Accepted Paper:

Staging a dialogue in an Estonian museum: how to show bad people?  

Author:

Kristel Rattus (Estonian National Museum)

Paper short abstract:

The paper explores a museum's attempt to create a dialogical exhibition. In the paper, the question whether the breaking of customized relationships between the themes of cultural history worked as an adequate tool to introduce fresh insights into Estonian cultural discourse will be asked.

Paper long abstract:

The 1980s saw the rise of a new museological attitude, "more given to asking than answering questions" (Hein 2000, 6) which saw the role of museum exhibitions increasingly as providers of multivocality. This means the need to apprehend culture via describing, interpreting and giving sense to different personalities by means of multipart dialogue to enhance a deeper understanding about culture. Multipart cultural dialogue in the exhibition may derive from the selection of exhibited themes, but it may also evolve during the museum visit between the exhibition and different groups of visitors who interpret the display according to their previous experiences, knowledge, attitudes, values, etc. The ambition to find new ways to talk about culture and make unconventional histories, ideas and viewpoints visible is observable in Estonian museums, too. Present paper addresses the topic by the example of one exhibit named 'Have world-famous people come from Estonia?' from the exhibition by the Estonian History Museum, 'The Spirit of Survival'. The exhibition intended purposefully to break the habitual relationships between objects and the customary structure of cultural historical narrative by displaying objects and cultural topics in new and unexpected connections with each other in order to "freshen up" the trivialized understanding of culture. In the present paper, I aim to explore whether the breaking of customized relationships between the themes of cultural history afforded also to perceive the exhibition in an unconventional way and to introduce fresh insights into Estonian cultural discourse.

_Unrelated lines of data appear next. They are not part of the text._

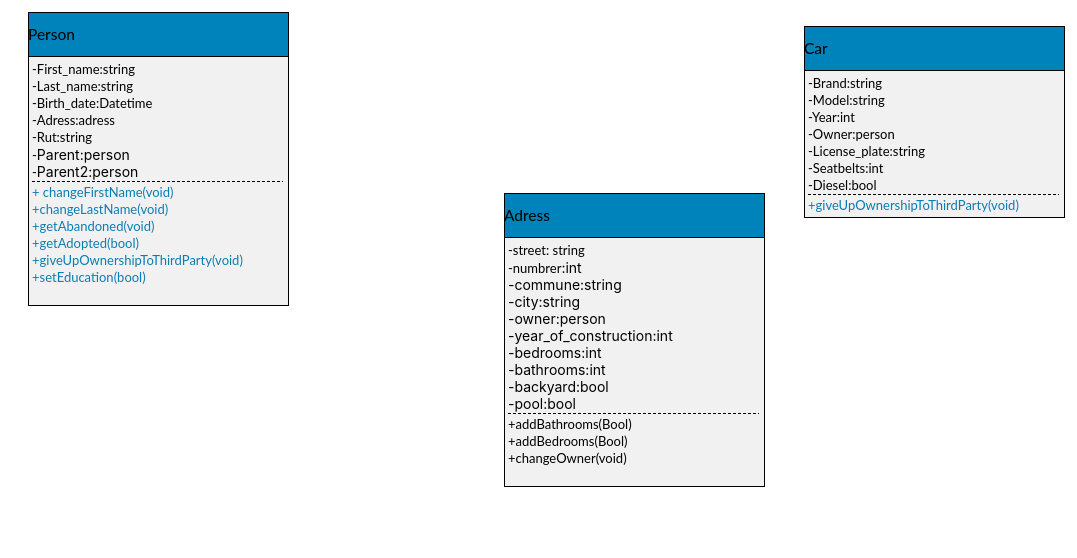
<!DOCTYPE html>
<html lang="en">
<head>
<meta charset="utf-8">
<title>Class diagram</title>
<style>
:root {
  --header: #0082ba;
  --panel: #f1f1f1;
  --ink: #000;
  --method: #0a7db3;
}
* { box-sizing: border-box; margin: 0; padding: 0; }
body { width: 1077px; height: 558px; overflow: hidden; background: #fff; }
.diagram {
  position: relative;
  width: 1077px;
  height: 558px;
  overflow: hidden;
  color: var(--ink);
  font: 13px/17px Lato, sans-serif;
}
.class {
  position: absolute;
  width: 261px;
  border: 1px solid var(--ink);
  background: var(--panel);
}
.person { left: 28px; top: 12px; height: 294px; }
.address { left: 504px; top: 193px; height: 294px; }
.car { left: 804px; top: 26px; height: 192px; }
h2 {
  display: flex;
  align-items: center;
  height: 44px;
  background: var(--header);
  border-bottom: 1px solid var(--ink);
  font-size: 15.5px;
  font-weight: 400;
  text-indent: -1px;
}
ul { list-style: none; padding-left: 3px; white-space: nowrap; }
li { height: 17px; }
.attributes { padding-top: 4px; }
.methods { color: var(--method); }
.address .methods { color: var(--ink); }
.divider {
  width: 251px;
  height: 1px;
  margin: 1px 0 2px 3px;
  background: repeating-linear-gradient(90deg, var(--ink) 0 3px, transparent 3px 5px);
}
.car .divider { margin-top: 0; }
.wide { font-family: Inter, sans-serif; font-size: 14px; }
</style>
</head>
<body>
<main class="diagram">
  <section class="class person">
    <h2>Person</h2>
    <ul class="attributes">
      <li>-First_name:string</li>
      <li>-Last_name:string</li>
      <li>-Birth_date:Datetime</li>
      <li>-Adress:adress</li>
      <li>-Rut:string</li>
      <li>-<span class="wide">Parent:person</span></li>
      <li>-<span class="wide">Parent2:person</span></li>
    </ul>
    <div class="divider"></div>
    <ul class="methods">
      <li>+ changeFirstName(void)</li>
      <li>+changeLastName(void)</li>
      <li>+getAbandoned(void)</li>
      <li>+getAdopted(bool)</li>
      <li>+giveUpOwnershipToThirdParty(void)</li>
      <li>+setEducation(bool)</li>
    </ul>
  </section>

  <section class="class address">
    <h2>Adress</h2>
    <ul class="attributes">
      <li>-street: string</li>
      <li>-numbrer<span class="wide">:int</span></li>
      <li class="wide">-commune:string</li>
      <li class="wide">-city:string</li>
      <li class="wide">-owner:person</li>
      <li class="wide">-year_of_construction:int</li>
      <li class="wide">-bedrooms:int</li>
      <li class="wide">-bathrooms:int</li>
      <li class="wide">-backyard:bool</li>
      <li class="wide">-pool:bool</li>
    </ul>
    <div class="divider"></div>
    <ul class="methods">
      <li>+addBathrooms(Bool)</li>
      <li>+addBedrooms(Bool)</li>
      <li>+changeOwner(void)</li>
    </ul>
  </section>

  <section class="class car">
    <h2>Car</h2>
    <ul class="attributes">
      <li>-Brand:string</li>
      <li>-Model:string</li>
      <li>-Year:int</li>
      <li>-Owner:person</li>
      <li>-License_plate:string</li>
      <li>-Seatbelts:int</li>
      <li>-Diesel:bool</li>
    </ul>
    <div class="divider"></div>
    <ul class="methods">
      <li>+giveUpOwnershipToThirdParty(void)</li>
    </ul>
  </section>
</main>
</body>
</html>
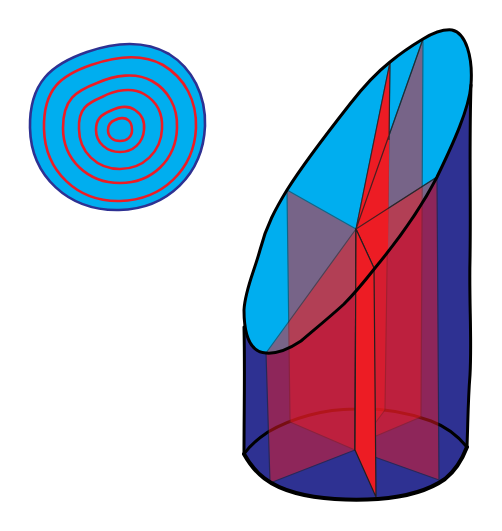
<!DOCTYPE html>
<html lang="en">
<head>
<meta charset="utf-8">
<title>Cut cylinder with radial planes</title>
<style>
:root { --navy: #2e3192; --cyan: #00aeef; --red: #ed1c24; --ink: #000; --edge: #231f20; }
html, body { margin: 0; background: #fff; overflow: hidden; }
svg { display: block; width: 502px; height: 531px; }
.disc { fill: var(--cyan); stroke: var(--navy); stroke-width: 2.6; }
.rings { fill: none; stroke: var(--red); stroke-width: 2.6; }
.body { fill: var(--navy); }
.cut { fill: var(--cyan); }
.outline { fill: none; stroke: var(--ink); stroke-width: 3; stroke-linecap: round; stroke-linejoin: round; }
.outline .base { stroke-width: 4; }
.planes { fill: var(--red); stroke: var(--edge); stroke-width: 1.2; stroke-linejoin: round; }
.planes .glass { opacity: .5; }
.planes .plain { stroke: none; }
.planes .line { fill: none; stroke-opacity: .8; }
</style>
</head>
<body>
<svg viewBox="0 0 502 531" role="img" aria-label="A ringed cross-section beside an obliquely cut cylinder divided by red planes">
  <defs>
    <path id="cut-face" d="M266 353C249 352 244 334 244 310C245 290 254 272 260 250C266 226 276 208 287 190C304 163 328 132 350 104C364 86 376 73 390 62C402 52 413 45 423 39C433 33 442 29 452 30C466 33 473 57 471 85C469 109 453 144 437 177C421 208 399 239 375 268C364 282 355 293 344 304C331 316 315 329 301 341C289 349 277 354 266 353Z"/>
  </defs>

  <g id="cross-section">
    <path class="disc" d="M87 52C113 43 143 39 169 54C192 68 206 95 205 126C203 174 168 209 119 210C68 211 31 176 30 128C29 82 52 64 87 52Z"/>
    <g class="rings">
      <path d="M91 65C117 56 142 53 163 65C185 78 197 101 196 128C194 170 162 200 120 201C77 202 45 171 44 129C43 88 62 75 91 65Z"/>
      <path d="M97 83C115 75 136 72 152 81C168 90 178 107 177 128C176 160 152 183 120 183C88 183 63 160 63 128C63 99 76 91 97 83Z"/>
      <path d="M102 97C115 90 132 87 144 94C156 101 163 113 162 129C161 152 143 169 120 169C97 169 79 152 79 129C78 108 88 103 102 97Z"/>
      <path d="M110 111C118 107 128 105 135 110C141 114 145 121 144 130C143 143 133 152 120 152C107 152 96 143 96 130C96 119 101 115 110 111Z"/>
      <path d="M115 120C119 118 125 117 128 120C131 122 132 125 132 130C132 137 127 141 120 141C113 141 108 137 108 130C108 125 110 122 115 120Z"/>
    </g>
  </g>

  <g id="cylinder">
    <path class="body" d="M244 327L244 454C255 474 270 486 296 493C318 499 350 501 378 499C405 497 428 491 445 479C456 470 463 460 467 447C467 420 470 390 470 350L471 85L437 177L300 342L266 353Z"/>
    <use class="cut" href="#cut-face"/>
    <path class="outline" d="M244 454C251 444 259 438 268 432C292 418 324 409 355 409C383 408 409 413 431 421C447 427 458 436 467 447"/>
    <g class="planes">
      <path class="glass" d="M287 190L356 229L355 450L290 422Z"/>
      <path class="glass" d="M423 39L356 229L355 450L376 436L421 417Z"/>
      <path class="glass" d="M390 62L356 229L355 450L385 410Z"/>
      <path class="glass" d="M266 353L356 229L355 450L270 483Z"/>
      <path class="glass" d="M437 177L356 229L355 450L439 480Z"/>
      <path class="plain" d="M390 62L356 229L374 268L388 249Z"/>
      <path class="line" d="M374 268L356 229L390 62L389 140M423 39L356 229L437 177"/>
      <path d="M356 229L374 268L376 497L355 450Z"/>
    </g>
    <g class="outline">
      <use href="#cut-face"/>
      <path d="M244 327C245 370 244 410 244 454M471 85C469 150 471 200 470 260C469 300 472 340 470 375C468 400 468 420 467 447"/>
      <path class="base" d="M244 454C255 474 270 486 296 493C318 499 350 501 378 499C405 497 428 491 445 479C455 471 462 460 467 447"/>
    </g>
  </g>
</svg>
</body>
</html>
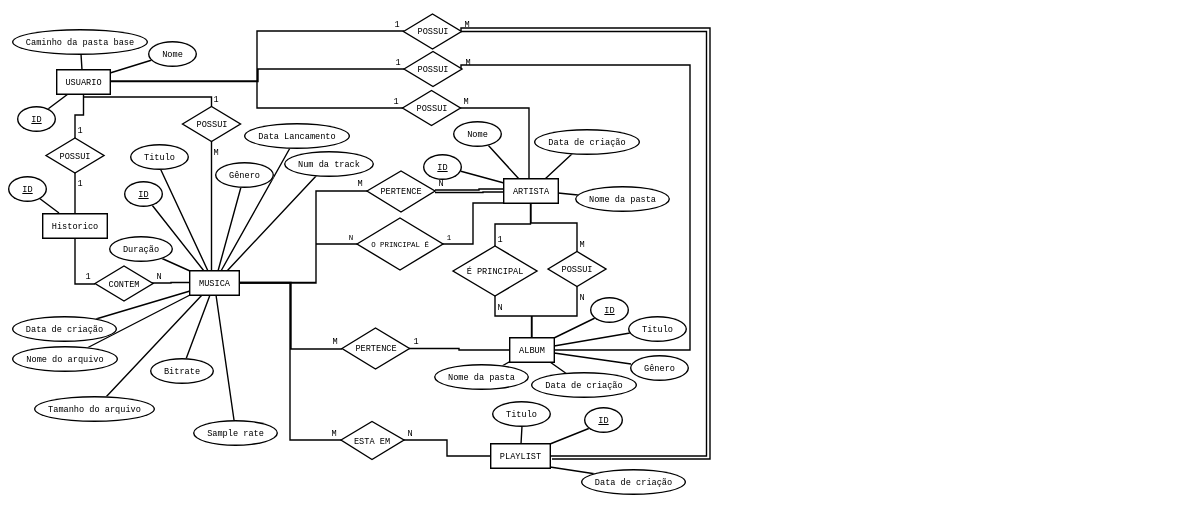
<!DOCTYPE html>
<html lang="pt">
<head>
<meta charset="utf-8">
<title>Diagrama entidade-relacionamento</title>
<style>
:root { --ink: #000; --paper: #fff; --line: 1.4px; }
* { box-sizing: border-box; }
body { margin: 0; background: var(--paper); }
.diagram {
  position: relative; width: 1200px; height: 508px; overflow: hidden;
  background: var(--paper); color: var(--ink);
  font: 8.6px/10px "Liberation Mono", monospace; white-space: nowrap;
}
.links { position: absolute; left: 0; top: 0; fill: none; stroke: var(--ink); stroke-width: var(--line); }
.relations { fill: var(--paper); }
.attribute, .entity, .relation, .count {
  position: absolute; left: calc(var(--x) * 1px); top: calc(var(--y) * 1px);
  display: flex; align-items: center; justify-content: center;
}
.attribute, .entity {
  width: calc(var(--w) * 1px); height: 26px; padding-top: 2px;
  background: var(--paper); box-shadow: inset 0 0 0 var(--line) var(--ink);
}
.attribute { border-radius: 50%; }
.key { width: 39px; text-decoration: underline; }
.relation, .count { width: 0; height: 0; }
.small { font-size: 7.4px; }
</style>
</head>
<body>
<main class="diagram">
  <svg class="links" width="1200" height="508" viewBox="0 0 1200 508" aria-hidden="true">
    <defs><polygon id="diamond" points="-29,0 0,-17.5 29,0 0,17.5"/></defs>
    <g class="attribute-links">
      <path d="M81 54L82 70M152 60L110 73M48 109L68 94M39 198L59 213"/>
      <path d="M160 168L208 271M152 205L204 271M241 187L218 271M290 148L221 271M317 175L227 271M161 258L190 271"/>
      <path d="M96 319L190 291M87 348L190 295M106 397L202 295M186 359L210 295M234 420L216 295"/>
      <path d="M488 145L519 179M460 171L504 183M573 153L545 179M578 195L558 193"/>
      <path d="M595 318L554 338M630 333L554 346M631 364L554 353M567 374L550 362M502 366L511 361"/>
      <path d="M522 426L521 444M590 428L550 444M596 474L550 467"/>
    </g>
    <g class="relation-links">
      <path d="M110 81H257V31H404M110 81.5H258V69H404M257 80V108H403"/>
      <path d="M461 31V28H710V459H552M461 31.5H706.5V456H550"/>
      <path d="M461 69V65H690V350H554M460 108H529V179"/>
      <path d="M83.5 94V115H75V138M83.5 94V97H211.5V107M211.5 141V271"/>
      <path d="M75 172V213M75 237V284H95M152 283H171V282.5H190"/>
      <path d="M239 282.5H316V191H367M239 283H316V244H357"/>
      <path d="M435 190H479V189H504M435 192.5H483V192H504M443 244H473V203H504"/>
      <path d="M530.5 203V224H495V246M531 203V223H577V252M495 296V316H532V338M577 286V316H531.5V338"/>
      <path d="M239 282.5H291V349H342M239 283H290V440H341"/>
      <path d="M409 348.5H459V350H510M403 440H447V456H491"/>
    </g>
    <g class="relations">
      <use href="#diamond" x="432.5" y="31.5"/>
      <use href="#diamond" x="433" y="69"/>
      <use href="#diamond" x="431.5" y="108"/>
      <use href="#diamond" x="211.5" y="124"/>
      <use href="#diamond" x="75" y="155.5"/>
      <use href="#diamond" x="124" y="283.5"/>
      <use href="#diamond" x="577" y="269"/>
      <polygon points="367,191 401,171 435,191 401,212"/>
      <polygon points="357,244 400,218 443,244 400,270"/>
      <polygon points="453,271 495,246 537,271 495,296"/>
      <polygon points="342,348.5 375.5,328 409.5,348.5 375.5,369"/>
      <polygon points="341,440 372,421.5 404,440 372,459.5"/>
    </g>
  </svg>

  <!-- Usuario -->
  <div class="entity" style="--x:56;--y:69;--w:55">USUARIO</div>
  <div class="attribute" style="--x:12;--y:29;--w:136">Caminho da pasta base</div>
  <div class="attribute" style="--x:148;--y:41;--w:49">Nome</div>
  <div class="attribute key" style="--x:17;--y:106">ID</div>

  <!-- Historico -->
  <div class="entity" style="--x:42;--y:213;--w:66">Historico</div>
  <div class="attribute key" style="--x:8;--y:176">ID</div>

  <!-- Musica -->
  <div class="entity" style="--x:189;--y:270;--w:51">MUSICA</div>
  <div class="attribute" style="--x:130;--y:144;--w:59">Titulo</div>
  <div class="attribute key" style="--x:124;--y:181">ID</div>
  <div class="attribute" style="--x:215;--y:162;--w:59">Gênero</div>
  <div class="attribute" style="--x:244;--y:123;--w:106">Data Lancamento</div>
  <div class="attribute" style="--x:284;--y:151;--w:90">Num da track</div>
  <div class="attribute" style="--x:109;--y:236;--w:64">Duração</div>
  <div class="attribute" style="--x:12;--y:316;--w:105">Data de criação</div>
  <div class="attribute" style="--x:12;--y:346;--w:106">Nome do arquivo</div>
  <div class="attribute" style="--x:34;--y:396;--w:121">Tamanho do arquivo</div>
  <div class="attribute" style="--x:150;--y:358;--w:64">Bitrate</div>
  <div class="attribute" style="--x:193;--y:420;--w:85">Sample rate</div>

  <!-- Artista -->
  <div class="entity" style="--x:503;--y:178;--w:56">ARTISTA</div>
  <div class="attribute" style="--x:453;--y:121;--w:49">Nome</div>
  <div class="attribute key" style="--x:423;--y:154">ID</div>
  <div class="attribute" style="--x:534;--y:129;--w:106">Data de criação</div>
  <div class="attribute" style="--x:575;--y:186;--w:95">Nome da pasta</div>

  <!-- Album -->
  <div class="entity" style="--x:509;--y:337;--w:46">ALBUM</div>
  <div class="attribute key" style="--x:590;--y:297">ID</div>
  <div class="attribute" style="--x:628;--y:316;--w:59">Titulo</div>
  <div class="attribute" style="--x:630;--y:355;--w:59">Gênero</div>
  <div class="attribute" style="--x:531;--y:372;--w:106">Data de criação</div>
  <div class="attribute" style="--x:434;--y:364;--w:95">Nome da pasta</div>

  <!-- Playlist -->
  <div class="entity" style="--x:490;--y:443;--w:61">PLAYLIST</div>
  <div class="attribute" style="--x:492;--y:401;--w:59">Titulo</div>
  <div class="attribute key" style="--x:584;--y:407">ID</div>
  <div class="attribute" style="--x:581;--y:469;--w:105">Data de criação</div>

  <!-- Relacionamentos -->
  <div class="relation" style="--x:433;--y:32">POSSUI</div>
  <div class="relation" style="--x:433;--y:70">POSSUI</div>
  <div class="relation" style="--x:432;--y:109">POSSUI</div>
  <div class="relation" style="--x:212;--y:125">POSSUI</div>
  <div class="relation" style="--x:75;--y:157">POSSUI</div>
  <div class="relation" style="--x:124;--y:285">CONTEM</div>
  <div class="relation" style="--x:401;--y:192">PERTENCE</div>
  <div class="relation small" style="--x:400;--y:245">O PRINCIPAL É</div>
  <div class="relation" style="--x:495;--y:272">É PRINCIPAL</div>
  <div class="relation" style="--x:577;--y:270">POSSUI</div>
  <div class="relation" style="--x:376;--y:349">PERTENCE</div>
  <div class="relation" style="--x:372;--y:442">ESTA EM</div>

  <!-- Cardinalidades -->
  <div class="count" style="--x:397;--y:25">1</div>
  <div class="count" style="--x:467;--y:25">M</div>
  <div class="count" style="--x:398;--y:63">1</div>
  <div class="count" style="--x:468;--y:63">M</div>
  <div class="count" style="--x:396;--y:102">1</div>
  <div class="count" style="--x:466;--y:102">M</div>
  <div class="count" style="--x:216;--y:100">1</div>
  <div class="count" style="--x:216;--y:153">M</div>
  <div class="count" style="--x:80;--y:131">1</div>
  <div class="count" style="--x:80;--y:184">1</div>
  <div class="count" style="--x:88;--y:277">1</div>
  <div class="count" style="--x:159;--y:277">N</div>
  <div class="count" style="--x:360;--y:184">M</div>
  <div class="count" style="--x:441;--y:184">N</div>
  <div class="count small" style="--x:351;--y:238">N</div>
  <div class="count small" style="--x:449;--y:238">1</div>
  <div class="count" style="--x:500;--y:240">1</div>
  <div class="count" style="--x:500;--y:308">N</div>
  <div class="count" style="--x:582;--y:245">M</div>
  <div class="count" style="--x:582;--y:298">N</div>
  <div class="count" style="--x:335;--y:342">M</div>
  <div class="count" style="--x:416;--y:342">1</div>
  <div class="count" style="--x:334;--y:434">M</div>
  <div class="count" style="--x:410;--y:434">N</div>
</main>
</body>
</html>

Panel P26
Mediation and circulation of cultural memory in identity settings